* **HOW TO COMPLETE THIS TASK**:
When you repeat the entries, reproduce each line exactly and omit every picture.

[Saved data entries]

────────────────

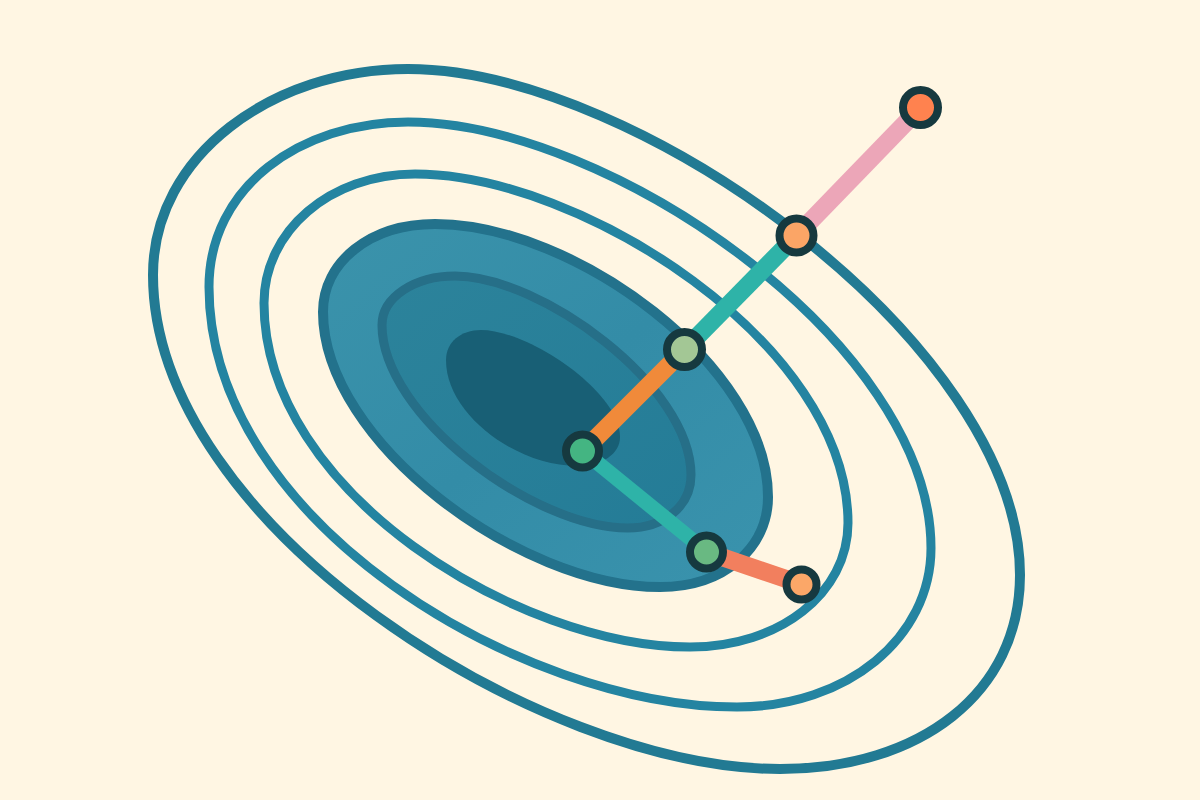
<!DOCTYPE html>
<html lang="en">
<head>
<meta charset="utf-8">
<title>Contour rings and stepped path</title>
<style>
:root {
  --paper: #fff6e3;
  --ring-outer: #227a93;
  --ring: #2484a1;
  --basin: #3690aa;
  --basin-edge: #23728c;
  --inner: #277f98;
  --inner-edge: #266f88;
  --core: #185f75;
  --ink: #16393f;
  --pink: #eca6b8;
  --teal: #2eb3a8;
  --orange: #f08a3a;
  --coral: #f27f5e;
}
html, body { margin: 0; background: var(--paper); overflow: hidden; }
svg { display: block; width: 1200px; height: 800px; }
.rings { fill: none; stroke: var(--ring); stroke-width: 9; }
.rings .outer { stroke: var(--ring-outer); stroke-width: 10; }
.basin { fill: url(#basin-tone); stroke: var(--basin-edge); stroke-width: 10; }
.inner { fill: url(#inner-tone); stroke: var(--inner-edge); stroke-width: 9; }
.core { fill: var(--core); }
.steps { stroke-width: 18; }
.nodes { stroke: var(--ink); stroke-width: 8; }
</style>
</head>
<body>
<svg viewBox="0 0 1200 800" role="img" aria-label="Tilted contour rings crossed by a path of coloured segments and nodes">
  <defs>
    <linearGradient id="basin-tone" x1="0" y1="0" x2="1" y2="1">
      <stop offset="0" stop-color="#3b93ab"/>
      <stop offset="0.5" stop-color="#338ca7"/>
      <stop offset="1" stop-color="#3a93ad"/>
    </linearGradient>
    <linearGradient id="inner-tone" x1="0" y1="0" x2="1" y2="1">
      <stop offset="0" stop-color="#2c839b"/>
      <stop offset="1" stop-color="#247c97"/>
    </linearGradient>
  </defs>

  <rect width="1200" height="800" fill="var(--paper)"/>

  <g class="rings">
    <path class="outer" d="M408 69C638 69 1020 345 1020 575C1020 693 920 769 780 769C540 769 153 525 153 275C153 155 273 69 408 69Z"/>
    <path d="M408 122C608 122 931 343 931 548C931 638 847 707 737 707C522 707 209 522 209 287C209 187 300 122 408 122Z"/>
    <path d="M415 174C580 174 848 343 848 523C848 593 780 647 690 647C520 647 264 493 264 303C264 231 330 174 415 174Z"/>
  </g>

  <g class="contours">
    <path class="basin" d="M435 224C575 224 768 367 768 497C768 547 725 587 660 587C520 587 323 442 323 312C323 262 370 224 435 224Z"/>
    <path class="inner" d="M455 276C540 276 691 385 691 475C691 507 663 528 628 528C533 528 382 415 382 325C382 297 415 276 455 276Z"/>
    <path class="core" d="M481 330C529 330 620 392 620 437C620 454 602 466 577 466C517 466 446 415 446 360C446 342 461 330 481 330Z"/>
  </g>

  <g class="steps">
    <line x1="920" y1="108" x2="797" y2="235" stroke="var(--pink)"/>
    <line x1="797" y1="235" x2="685" y2="349" stroke="var(--teal)"/>
    <line x1="685" y1="349" x2="583" y2="451" stroke="var(--orange)"/>
    <line x1="583" y1="451" x2="707" y2="552" stroke="var(--teal)" stroke-width="15"/>
    <line x1="707" y1="552" x2="801" y2="584" stroke="var(--coral)"/>
  </g>

  <g class="nodes">
    <circle cx="920.5" cy="107.5" r="17.5" fill="#ff824f"/>
    <circle cx="796.5" cy="235.5" r="17" fill="#fba566"/>
    <circle cx="684.5" cy="349.5" r="17.5" fill="#a3c795"/>
    <circle cx="582.5" cy="451" r="16.5" fill="#44b582"/>
    <circle cx="706.5" cy="552" r="16.5" fill="#69b982"/>
    <circle cx="801.5" cy="584.5" r="15" fill="#fba768"/>
  </g>
</svg>
</body>
</html>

────────────────

* **SOLUTION TO THE PROBLEM**:
<!DOCTYPE html>
<html lang="en">
<head>
<meta charset="utf-8">
<title>Contour rings and stepped path</title>
<style>
:root {
  --paper: #fff6e3;
  --ring-outer: #227a93;
  --ring: #2484a1;
  --basin: #3690aa;
  --basin-edge: #23728c;
  --inner: #277f98;
  --inner-edge: #266f88;
  --core: #185f75;
  --ink: #16393f;
  --pink: #eca6b8;
  --teal: #2eb3a8;
  --orange: #f08a3a;
  --coral: #f27f5e;
}
html, body { margin: 0; background: var(--paper); overflow: hidden; }
svg { display: block; width: 1200px; height: 800px; }
.rings { fill: none; stroke: var(--ring); stroke-width: 9; }
.rings .outer { stroke: var(--ring-outer); stroke-width: 10; }
.basin { fill: url(#basin-tone); stroke: var(--basin-edge); stroke-width: 10; }
.inner { fill: url(#inner-tone); stroke: var(--inner-edge); stroke-width: 9; }
.core { fill: var(--core); }
.steps { stroke-width: 18; }
.nodes { stroke: var(--ink); stroke-width: 8; }
</style>
</head>
<body>
<svg viewBox="0 0 1200 800" role="img" aria-label="Tilted contour rings crossed by a path of coloured segments and nodes">
  <defs>
    <linearGradient id="basin-tone" x1="0" y1="0" x2="1" y2="1">
      <stop offset="0" stop-color="#3b93ab"/>
      <stop offset="0.5" stop-color="#338ca7"/>
      <stop offset="1" stop-color="#3a93ad"/>
    </linearGradient>
    <linearGradient id="inner-tone" x1="0" y1="0" x2="1" y2="1">
      <stop offset="0" stop-color="#2c839b"/>
      <stop offset="1" stop-color="#247c97"/>
    </linearGradient>
  </defs>

  <rect width="1200" height="800" fill="var(--paper)"/>

  <g class="rings">
    <path class="outer" d="M408 69C638 69 1020 345 1020 575C1020 693 920 769 780 769C540 769 153 525 153 275C153 155 273 69 408 69Z"/>
    <path d="M408 122C608 122 931 343 931 548C931 638 847 707 737 707C522 707 209 522 209 287C209 187 300 122 408 122Z"/>
    <path d="M415 174C580 174 848 343 848 523C848 593 780 647 690 647C520 647 264 493 264 303C264 231 330 174 415 174Z"/>
  </g>

  <g class="contours">
    <path class="basin" d="M435 224C575 224 768 367 768 497C768 547 725 587 660 587C520 587 323 442 323 312C323 262 370 224 435 224Z"/>
    <path class="inner" d="M455 276C540 276 691 385 691 475C691 507 663 528 628 528C533 528 382 415 382 325C382 297 415 276 455 276Z"/>
    <path class="core" d="M481 330C529 330 620 392 620 437C620 454 602 466 577 466C517 466 446 415 446 360C446 342 461 330 481 330Z"/>
  </g>

  <g class="steps">
    <line x1="920" y1="108" x2="797" y2="235" stroke="var(--pink)"/>
    <line x1="797" y1="235" x2="685" y2="349" stroke="var(--teal)"/>
    <line x1="685" y1="349" x2="583" y2="451" stroke="var(--orange)"/>
    <line x1="583" y1="451" x2="707" y2="552" stroke="var(--teal)" stroke-width="15"/>
    <line x1="707" y1="552" x2="801" y2="584" stroke="var(--coral)"/>
  </g>

  <g class="nodes">
    <circle cx="920.5" cy="107.5" r="17.5" fill="#ff824f"/>
    <circle cx="796.5" cy="235.5" r="17" fill="#fba566"/>
    <circle cx="684.5" cy="349.5" r="17.5" fill="#a3c795"/>
    <circle cx="582.5" cy="451" r="16.5" fill="#44b582"/>
    <circle cx="706.5" cy="552" r="16.5" fill="#69b982"/>
    <circle cx="801.5" cy="584.5" r="15" fill="#fba768"/>
  </g>
</svg>
</body>
</html>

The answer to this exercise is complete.